Despondent and seeking a change of scenery, I take a stroll with the intention of purchasing a Father’s Day card. Passing the ice cream parlor a few doors down from the bakery, I can’t help but notice the floor-to-ceiling signage in the window. Far from subtle, it’s imploring me to “Get Dad Something Cool for Father’s Day.” My father is a lover of ice cream, yes, but he is undeniably more Classic than Cool.
In the early days of his running career, my father wore plain old sneakers. He ran long before running gear was a fashion statement, attired in non logoed sweat pants and a t-shirt, his only accessory a white terrycloth headband we bought him many years later for Father’s Day. Never would you see him sporting earbuds or listening to music; he was a serious runner, tallying his mileage on a calendar thumbtacked to the inside of the kitchen pantry door.
As a kid, I was perplexed by my father’s hobby. Where on earth was he going? My brothers and sister and I ran all the time; running bases, hide and seek, tag-you’re-It. In the 1960s, the only dads I saw running were clutching leather briefcases and sprinting to catch their commuter trains. For my dad, running was more than exercise; it was a hobby that played out against a backdrop of changing seasons, requiring no one other than yourself.

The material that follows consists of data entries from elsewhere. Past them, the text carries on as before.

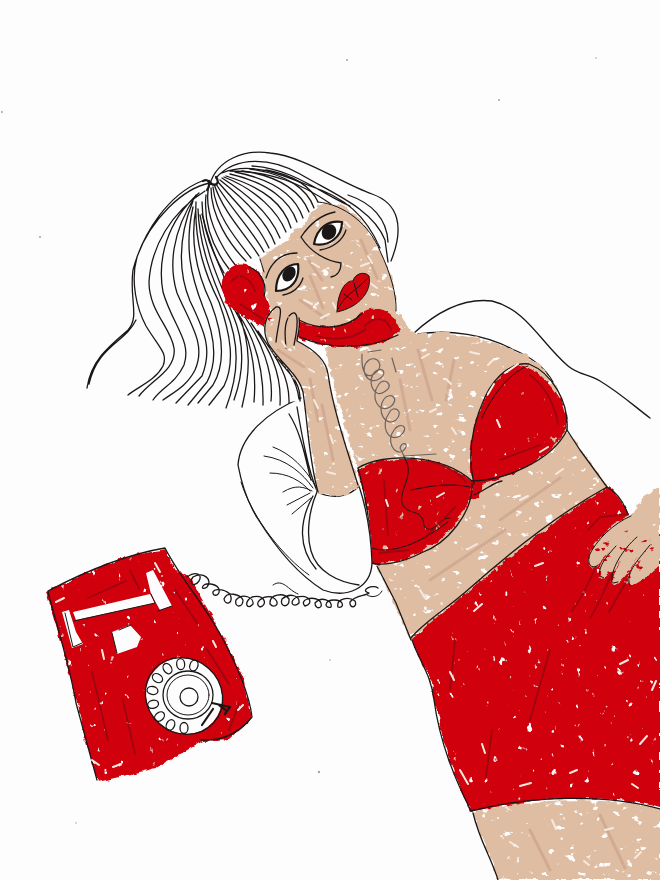
<!DOCTYPE html>
<html lang="en">
<head>
<meta charset="utf-8">
<title>Woman on the red telephone</title>
<style>
:root{--paper:#fdfdfd;--ink:#1b1717;--red:#d0040f;--deep:#8d0710;--skin:#dfbda3;--shade:#c99f86;--pencil:#6d6460}
html,body{margin:0;height:100%;overflow:hidden;background:var(--paper)}
svg{display:block;width:660px;height:880px}
.paper{fill:var(--paper)}
.red{fill:var(--red)}
.skin{fill:var(--skin)}
.ink{fill:none;stroke:var(--ink);stroke-width:1.3;stroke-linecap:round;stroke-linejoin:round}
.bold{stroke-width:2.2}
.fine{stroke-width:1}
.deep{fill:none;stroke:var(--deep);stroke-width:1.8;stroke-linecap:round;opacity:.75}
.shade{fill:none;stroke:var(--shade);stroke-width:3;stroke-linecap:round;opacity:.6}
.fleck{fill:none;stroke:#f8e9df;stroke-width:2;stroke-linecap:round}
.pencil{fill:none;stroke:var(--pencil);stroke-width:1.2;stroke-linecap:round}
.solid{fill:var(--ink)}
</style>
</head>
<body>
<svg viewBox="0 0 660 880" role="img" aria-label="Drawing of a woman in red leaning on her hand with a red telephone receiver">
<defs>
<filter id="crayon" x="-5%" y="-5%" width="110%" height="110%">
<feTurbulence type="fractalNoise" baseFrequency=".09 .13" numOctaves="3" seed="8" result="grain"/>
<feColorMatrix in="grain" type="matrix" values="0 0 0 0 0  0 0 0 0 0  0 0 0 0 0  14 0 0 0 -9.6" result="gaps"/>
<feDisplacementMap in="SourceGraphic" in2="grain" scale="7" xChannelSelector="R" yChannelSelector="G" result="rough"/>
<feComposite in="rough" in2="gaps" operator="out"/>
</filter>
<filter id="wax" x="-5%" y="-5%" width="110%" height="110%">
<feTurbulence type="fractalNoise" baseFrequency=".12 .09" numOctaves="3" seed="21" result="grain"/>
<feColorMatrix in="grain" type="matrix" values="0 0 0 0 0  0 0 0 0 0  0 0 0 0 0  14 0 0 0 -10.3" result="gaps"/>
<feDisplacementMap in="SourceGraphic" in2="grain" scale="6" xChannelSelector="R" yChannelSelector="G" result="rough"/>
<feComposite in="rough" in2="gaps" operator="out"/>
</filter>
<ellipse id="finger-hole" cx="0" cy="-32" rx="4" ry="5.5"/>
</defs>

<rect class="paper" width="660" height="880"/>

<g id="jacket-back">
<path class="ink" d="M414 333C440 309 467 298 492 301C526 309 541 343 568 366C579 375 588 374 600 381C620 393 634 406 650 418"/>
<path class="ink" d="M418 334C450 329 486 335 512 349C534 358 547 371 553 382"/>
</g>

<g id="body">
<g filter="url(#crayon)">
<path class="skin" d="M326 350L398 312L413 334C445 329 485 337 512 349C536 359 550 374 556 386L567 430L608 488L411 640L376 566L358 468C345 430 335 390 326 350Z"/>
<path class="skin" d="M472 812C530 798 605 796 660 809V880H497C491 852 481 838 472 812Z"/>
</g>
<path class="shade" d="M418 350L432 400M454 360L446 400M400 380L410 430M500 520L560 478M430 580L505 530M530 830L550 870M600 815L625 868"/>
<path class="fleck" d="M422 358l7-4M446 379l5 5M430 412l6-3M470 352l9 2M452 428l4 6M488 365l5-5M520 500l8-4M556 474l7-5M468 549l9-5M420 590l5 8M440 612l7-5M510 842l8 5M552 820l4 9M605 830l8-2M635 858l6-6M584 861l5 4"/>
<path class="ink" d="M567 430L580 450L607 487M377 566L396 603L411 640M473 813C480 842 491 857 498 880"/>
</g>

<g id="neck-cord">
<path class="pencil" d="M362 354C361 376 368 378 374 374C386 366 377 355 369 360C358 368 367 386 379 379C388 374 383 366 376 371C365 380 374 399 384 392C396 386 384 376 379 384C369 397 379 414 390 407C401 399 390 391 384 399C376 410 385 428 396 420C405 411 393 404 389 413C380 426 388 443 400 436C411 427 400 421 394 430C386 441 394 456 403 451C411 444 402 440 400 448L405 458"/>
<path class="pencil" d="M368 352L381 350M392 358L396 372M404 456L436 454"/>
</g>

<g id="skirt">
<path class="red" filter="url(#wax)" d="M411 639C470 590 540 528 608 487C620 495 626 508 630 517L660 535V808C618 795 555 797 520 803L471 811C449 770 437 720 432 683Z"/>
<path class="ink" d="M411 638C424 622 448 608 470 588C514 549 560 513 607 487C618 493 625 504 629 518M412 640C420 663 431 674 434 700C440 744 455 779 471 811C530 796 606 793 660 809"/>
<path class="deep" d="M605 552C592 570 588 590 572 611M614 570C604 588 600 604 590 618M627 580L609 612M588 530L600 517L628 514M455 640L450 690M492 730L486 777M550 650L530 720"/>
<path class="fleck" d="M474 611l8-7M535 566l8-3M482 744l3 9M520 786l11-3M640 744l7-8M450 672l4 8M620 664l8-4M570 773l7-3M460 770l8 14M632 784l6 4M652 690l4-9"/>
</g>

<g id="right-hand">
<path class="skin" filter="url(#crayon)" d="M660 487C644 492 639 506 631 515C615 522 594 540 588 558C588 569 594 570 600 563L616 546C604 558 596 571 600 578C606 582 614 568 622 560C612 572 609 584 616 584C624 581 632 566 638 557C629 572 626 580 632 586C643 582 650 571 660 566Z"/>
<path class="ink fine" d="M631 516C614 523 596 540 589 556M616 546C606 557 597 568 600 577M637 537C622 550 610 570 612 583M650 545C636 562 625 574 630 586M589 557C587 567 594 569 598 565M600 576L604 578M613 583L618 582"/>
</g>

<g id="top">
<g class="red" filter="url(#wax)">
<path d="M358 470C380 455 436 452 470 480C477 503 447 541 420 552C401 562 383 565 371 563C372 531 367 500 358 470Z"/>
<path d="M473 484C464 440 480 384 517 364C546 370 571 405 567 429C550 459 510 477 473 487Z"/>
<path d="M460 482L485 478L478 498L462 502Z"/>
</g>
<path class="ink" d="M358 468C384 452 442 454 472 481C503 481 552 461 567 430C569 402 552 373 529 364C513 362 496 374 485 397C472 425 467 455 474 484M472 484C473 513 447 544 421 553C402 563 382 566 371 563C371 525 366 498 358 468M474 495C488 489 492 483 502 481"/>
<path class="ink fine" d="M404 457C416 474 399 489 402 503C407 517 423 507 424 526C433 537 438 517 450 518M411 490C427 487 447 482 470 487M482 418C494 391 513 371 528 366M371 548C397 556 427 538 448 522"/>
<path class="deep" d="M384 480L388 535M432 462C447 466 459 473 466 482M425 538L455 507M530 375C544 385 555 404 558 424M500 460L540 445M380 553L409 550"/>
<path class="fleck" d="M488 394l6-10M505 373l13-9M540 452l8-5M497 420l3 7M386 500l2 6M437 497l7-4"/>
</g>

<g id="jacket-sleeve">
<path class="paper" d="M300 398C254 415 234 450 239 474C255 530 287 566 324 589C350 597 374 586 372 565C372 530 366 506 359 485L318 495Z"/>
<path class="ink" d="M301 398C267 412 240 436 238 465C242 486 247 502 258 519C276 548 299 575 323 590C347 599 371 588 372 563C371 533 366 507 359 486C350 496 334 500 317 492"/>
<path class="ink" d="M317 492C309 510 306 534 311 551C317 572 338 582 359 585M313 496C299 521 298 548 316 569M297 407C302 436 308 470 317 491M289 414C302 434 306 462 311 480"/>
<path class="ink fine" d="M273 447C292 454 305 469 315 485M264 456C287 459 303 474 313 488M270 473C288 473 301 481 310 491M283 492C296 484 304 487 312 491M287 505L310 493M292 514L311 498M241 482C253 520 284 557 309 575"/>
</g>

<g id="hair">
<path class="paper" d="M212 180C222 160 242 151 266 153C310 160 354 185 384 202C400 213 402 234 388 262L350 205L258 260L300 401L205 407L140 395L86 388C98 357 125 342 137 318C126 274 156 214 212 180Z"/>
<path class="ink" d="M210 184C217 160 244 149 270 153C303 156 341 183 372 194C398 203 405 226 391 261M216 178C236 155 272 158 300 174C334 194 373 209 385 240L388 262M222 173C251 161 283 175 310 186C345 197 366 216 380 248M252 166C292 168 322 194 350 206M230 171C272 171 302 184 331 204M348 195C372 203 387 219 388 242"/>
<path class="ink" d="M210 183C183 188 150 220 137 257C130 282 137 309 146 326C160 349 168 353 163 366C155 381 139 386 128 395M202 181C169 194 143 232 133 270C129 298 140 317 128 330C108 347 91 361 87 388M136 320C125 343 98 345 89 384M205 191C171 212 151 247 149 282C149 311 171 328 174 348C177 370 151 380 139 396M199 193C167 221 157 259 163 292C173 326 192 341 184 365C175 384 162 387 153 400"/>
<path class="ink" d="M196 195C171 233 169 267 177 293C192 327 206 345 195 370C187 386 174 392 163 400M193 201C177 240 179 275 190 301C206 334 212 351 202 376L176 403M193 207C184 247 191 276 203 307C216 338 217 363 207 382L188 405M196 208C189 245 198 276 211 303C224 337 225 365 213 385L198 403M196 202C194 244 206 276 219 302C231 335 235 363 224 386L209 405M198 209C199 246 213 280 226 310C239 342 240 371 226 408M200 215C207 257 221 285 233 315C246 346 243 375 234 400M202 214C211 253 227 280 238 312C252 347 250 374 242 407M227 297C244 323 258 355 254 402M237 312C255 338 264 367 263 405M245 317C261 341 274 372 271 401M251 323C269 348 282 372 280 405M258 331C274 354 290 375 289 403M267 344C281 361 296 375 299 399M276 356C285 371 301 379 300 401"/>
<path class="ink" d="M209 185C203 211 218 243 236 266M211 188C211 217 230 245 246 261M213 187C216 216 237 240 251 258M214 184C224 214 246 235 259 256M216 184C232 210 252 230 264 252M218 182C239 206 258 224 269 248M220 180C243 198 267 222 275 244M222 178C249 195 271 216 280 238M224 177C257 190 278 212 286 232M226 176C265 188 284 205 291 228M230 174C269 183 290 201 297 222M235 172C275 180 296 197 303 218M242 171C282 176 302 194 309 212M250 169C288 174 308 190 314 208M266 170C295 175 312 188 318 202M206 195C203 226 216 252 229 269M202 202C202 229 213 254 224 273"/>
<path class="ink bold" d="M209 181C214 188 221 184 216 177M203 181C209 178 211 184 207 190"/>
</g>

<g id="face">
<path class="skin" filter="url(#crayon)" d="M260 258L287 240L318 206C336 197 350 206 363 223C382 250 395 280 396 304C398 328 384 345 350 347C318 347 290 331 269 307Z"/>
<path class="ink fine" d="M318 202C344 204 370 225 380 251C390 272 397 295 396 311M260 259L264 272"/>
<path class="shade" d="M310 276L323 308M361 240L377 278M307 258L322 280M300 300L325 318"/>
<path class="fleck" d="M312 263l7 4M304 300l8 4M345 222l5 5M368 256l4 7M370 283l7 5M333 303l3 6M321 318l8-4M281 258l6-4M361 266l8-3"/>
<path class="paper" d="M276 291C276 274 286 264 298 264C300 279 292 291 276 291ZM314 244C317 227 329 220 342 222C342 237 329 247 314 244Z"/>
<path class="ink bold" d="M276 291C276 274 286 264 298 264C300 279 292 291 276 291ZM314 244C317 227 329 220 342 222C342 237 329 247 314 244Z"/>
<ellipse class="solid" cx="289" cy="274" rx="6" ry="8" transform="rotate(34 289 274)"/>
<ellipse class="solid" cx="329" cy="232" rx="7" ry="8" transform="rotate(34 329 232)"/>
<path class="ink" d="M266 278C271 262 280 253 297 253M301 237C309 225 320 215 335 212M301 237C311 253 327 261 341 263C341 271 337 276 331 277M283 295C293 293 300 287 303 278M320 250C333 248 343 240 346 230"/>
<path class="red" d="M337 308C338 292 345 281 353 281C355 273 365 271 369 276C372 291 360 307 337 312Z"/>
<path class="ink fine" d="M337 311C338 291 346 280 353 281C355 273 365 271 369 276C372 291 360 307 337 312ZM338 309C346 293 355 292 368 278M344 294L352 300M354 283L358 297"/>
</g>

<g id="receiver">
<g class="red" filter="url(#wax)">
<path d="M223 294C218 276 229 262 246 265C259 268 266 280 264 293L273 318L262 326C247 317 228 311 223 294Z"/>
<path d="M295 319C321 331 350 329 361 313C377 302 396 312 400 330C390 348 340 353 297 339Z"/>
</g>
<path class="ink" d="M249 267C263 272 267 287 264 296M299 320C322 332 349 328 362 313M300 337C326 349 368 350 398 335"/>
<path class="deep" d="M232 281C240 271 251 279 255 291M240 304L263 319M365 326C375 315 388 318 391 330M317 336C337 342 356 337 366 329"/>
</g>

<g id="left-arm">
<path class="skin" filter="url(#crayon)" d="M276 307C266 315 262 326 267 340C275 361 296 373 303 391L318 493C332 500 350 496 359 485C346 444 333 404 327 371C323 355 305 349 299 341L299 316C296 310 290 313 288 320C288 309 280 303 276 307Z"/>
<path class="ink" d="M276 307C264 316 262 330 268 343C278 361 298 373 303 392C308 426 309 460 318 492M276 307C285 305 278 322 276 342M288 318C284 326 285 336 286 348M289 316C297 307 300 317 294 345M299 318C301 327 297 336 297 341C309 347 326 358 328 374C333 409 346 447 358 485"/>
<path class="shade" d="M310 379L318 421M322 405L333 460M278 350L304 367"/>
<path class="fleck" d="M314 400l4 8M330 435l3 8M327 472l8 2M309 369l5 3M282 341l4 6"/>
</g>

<g id="telephone">
<path class="red" filter="url(#wax)" d="M46 591L121 558L165 549L176 570L190 578L224 638L243 676L252 718L229 739L203 741L156 768L98 782L86 742L72 682Z"/>
<path class="ink" d="M48 591C86 571 129 554 165 548C181 579 203 603 220 634C237 665 249 692 252 717C237 736 219 741 201 740M48 592C59 633 71 671 76 703L97 780"/>
<g id="cradle">
<path class="paper" d="M62 612L69 610L76 632L83 644L72 648ZM73 612L150 594L155 603L76 620ZM146 573L153 570L172 606L160 610L151 594ZM112 632L130 625L141 637L137 647L117 654Z"/>
<path class="ink fine" d="M74 621L155 603L151 594M158 611L172 606M112 633L117 653M65 613L73 647L82 643M119 630L131 625"/>
</g>
<g id="dial" transform="translate(184 696)">
<ellipse class="paper" rx="39" ry="37" transform="rotate(42)"/>
<ellipse class="ink" rx="40" ry="37" transform="rotate(42)"/>
<ellipse class="ink" cx="4" cy="-1" rx="25" ry="24"/>
<ellipse class="ink fine" cx="4" cy="-1" rx="21" ry="20"/>
<circle class="ink" cx="5" cy="1" r="9"/>
<g class="ink">
<use href="#finger-hole" transform="rotate(18)"/><use href="#finger-hole" transform="rotate(-6)"/><use href="#finger-hole" transform="rotate(-31)"/><use href="#finger-hole" transform="rotate(-56)"/><use href="#finger-hole" transform="rotate(-80)"/><use href="#finger-hole" transform="rotate(-105)"/><use href="#finger-hole" transform="rotate(-130)"/><use href="#finger-hole" transform="rotate(-155)"/><use href="#finger-hole" transform="rotate(-180)"/>
</g>
<path class="ink bold" d="M28 7L46 11L41 18M35 9L43 15M29 13L18 29"/>
</g>
<path class="deep" d="M92 672L108 740M130 570L139 589M206 648L229 684M123 700L135 754M88 598L126 581M175 590L197 623M229 730L239 704"/>
<path class="fleck" d="M56 602l8-4M92 760l7 5M113 767l8-3M155 563l5 9M213 641l3 6M102 650l2 9M238 710l5-5"/>
</g>

<path id="coiled-cord" class="ink" d="M187 577C196 571 203 574 199 581C194 588 188 583 193 577C204 571 213 580 207 587C200 592 201 582 211 584C223 586 220 597 214 595C209 589 222 587 230 594C234 604 225 606 224 599C227 591 240 594 243 600C243 608 234 608 236 600C243 592 254 598 253 604C247 611 243 602 252 597C265 594 268 605 260 607C253 603 263 595 272 597C282 602 275 610 270 604C269 594 284 592 289 599C290 608 279 608 282 599C290 592 300 596 299 603C293 609 288 601 297 597C310 594 314 604 305 606C299 600 311 596 319 600C326 608 315 611 315 603C321 596 333 600 331 607C324 609 324 600 334 600C345 600 344 609 338 607C336 599 348 596 355 601C358 608 349 609 350 602C355 595 366 596 369 593C359 590 373 584 378 588"/>
<path class="ink fine" d="M273 585C283 578 288 590 298 594M367 595C372 598 379 597 382 591"/>

<g id="paper-specks" fill="#aaa3a0"><circle cx="347" cy="60" r="1"/><circle cx="499" cy="100" r="1"/><circle cx="40" cy="237" r="1"/><circle cx="319" cy="772" r="1.2"/><circle cx="596" cy="58" r=".8"/><circle cx="2" cy="112" r="1"/><circle cx="330" cy="660" r=".8"/><circle cx="76" cy="823" r=".8"/></g>
</svg>
</body>
</html>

My dad was, and still is, keen on the great outdoors, particularly the area we refer to as the “Green on the map,” Adirondack State Park. As a youngster, he rode the overnight train from Grand Central Station to Old Forge, New York, spending his summers at sleep-away camp. As a family, we returned to neighboring Osgood Pond (think On Golden Pond) for many years. We accumulated countless hours of board game victories and defeats, sacrificed a number of fishing poles to the lake, and left behind miles of running shoe footprints in the soft, fragrant pine needled trails. Donnelly’s homemade custard (ice cream) provided critical vacation nourishment.
Although we currently call him the man without a hobby, my father considers crossword puzzles, jigsaw puzzles and voracious novel consumption hobby enough. He is a man who passed on to me not only the running gene, but also the perfectly acceptable notions of pie for breakfast, the occasional ice cream for lunch, and most importantly, everything in moderation. (The third continues to be a work in progress.)
As far as getting my father something Cool for Sunday’s holiday, it will undoubtedly be something Classic and something in a pie plate. His favorite pie is generally dictated by the season, although I’ve never known him to turn down an apple pie. Either teamed with a slice of sharp cheddar or capped with vanilla (never chocolate) ice cream, it’s a far better choice than a necktie.
Returning to the sweltering confines of the bakery, my personal physician/Vet-to-be wants to know what kind of pies I’ll be making for the weekend. I can’t say with certainty what I’ll be baking for Father’s Day. With confidence however, I can tell you what I will not;